## Required action
All of the data, from the first line to the last, should be reproduced without alteration.

Top of Available records

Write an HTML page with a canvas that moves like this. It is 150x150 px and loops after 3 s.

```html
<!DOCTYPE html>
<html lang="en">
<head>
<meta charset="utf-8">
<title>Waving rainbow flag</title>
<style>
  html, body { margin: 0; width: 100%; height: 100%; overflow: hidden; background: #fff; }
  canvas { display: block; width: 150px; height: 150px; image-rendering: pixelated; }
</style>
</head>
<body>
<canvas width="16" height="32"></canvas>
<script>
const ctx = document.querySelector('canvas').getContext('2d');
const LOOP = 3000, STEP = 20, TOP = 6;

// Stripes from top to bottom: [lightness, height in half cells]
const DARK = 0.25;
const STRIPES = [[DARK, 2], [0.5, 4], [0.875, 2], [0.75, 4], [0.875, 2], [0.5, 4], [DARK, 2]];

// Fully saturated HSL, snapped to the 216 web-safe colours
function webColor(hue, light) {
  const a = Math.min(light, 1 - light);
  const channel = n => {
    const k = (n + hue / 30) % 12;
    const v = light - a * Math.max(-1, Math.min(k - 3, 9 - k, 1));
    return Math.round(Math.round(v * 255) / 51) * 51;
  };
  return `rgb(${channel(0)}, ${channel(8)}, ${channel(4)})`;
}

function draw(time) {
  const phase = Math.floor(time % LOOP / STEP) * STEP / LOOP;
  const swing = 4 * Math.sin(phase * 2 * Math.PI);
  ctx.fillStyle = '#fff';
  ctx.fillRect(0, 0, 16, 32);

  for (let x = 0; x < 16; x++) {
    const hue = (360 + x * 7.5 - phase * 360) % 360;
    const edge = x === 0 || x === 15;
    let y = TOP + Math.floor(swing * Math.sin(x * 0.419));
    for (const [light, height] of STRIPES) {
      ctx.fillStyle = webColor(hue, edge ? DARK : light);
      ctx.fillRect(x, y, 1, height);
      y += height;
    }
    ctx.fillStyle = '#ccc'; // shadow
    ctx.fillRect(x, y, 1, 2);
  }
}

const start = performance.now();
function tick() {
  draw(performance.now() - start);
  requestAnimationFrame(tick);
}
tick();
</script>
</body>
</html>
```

Bottom of Available records

## Solution to this exercise
Write an HTML page with a canvas that moves like this. It is 150x150 px and loops after 3 s.

```html
<!DOCTYPE html>
<html lang="en">
<head>
<meta charset="utf-8">
<title>Waving rainbow flag</title>
<style>
  html, body { margin: 0; width: 100%; height: 100%; overflow: hidden; background: #fff; }
  canvas { display: block; width: 150px; height: 150px; image-rendering: pixelated; }
</style>
</head>
<body>
<canvas width="16" height="32"></canvas>
<script>
const ctx = document.querySelector('canvas').getContext('2d');
const LOOP = 3000, STEP = 20, TOP = 6;

// Stripes from top to bottom: [lightness, height in half cells]
const DARK = 0.25;
const STRIPES = [[DARK, 2], [0.5, 4], [0.875, 2], [0.75, 4], [0.875, 2], [0.5, 4], [DARK, 2]];

// Fully saturated HSL, snapped to the 216 web-safe colours
function webColor(hue, light) {
  const a = Math.min(light, 1 - light);
  const channel = n => {
    const k = (n + hue / 30) % 12;
    const v = light - a * Math.max(-1, Math.min(k - 3, 9 - k, 1));
    return Math.round(Math.round(v * 255) / 51) * 51;
  };
  return `rgb(${channel(0)}, ${channel(8)}, ${channel(4)})`;
}

function draw(time) {
  const phase = Math.floor(time % LOOP / STEP) * STEP / LOOP;
  const swing = 4 * Math.sin(phase * 2 * Math.PI);
  ctx.fillStyle = '#fff';
  ctx.fillRect(0, 0, 16, 32);

  for (let x = 0; x < 16; x++) {
    const hue = (360 + x * 7.5 - phase * 360) % 360;
    const edge = x === 0 || x === 15;
    let y = TOP + Math.floor(swing * Math.sin(x * 0.419));
    for (const [light, height] of STRIPES) {
      ctx.fillStyle = webColor(hue, edge ? DARK : light);
      ctx.fillRect(x, y, 1, height);
      y += height;
    }
    ctx.fillStyle = '#ccc'; // shadow
    ctx.fillRect(x, y, 1, 2);
  }
}

const start = performance.now();
function tick() {
  draw(performance.now() - start);
  requestAnimationFrame(tick);
}
tick();
</script>
</body>
</html>
```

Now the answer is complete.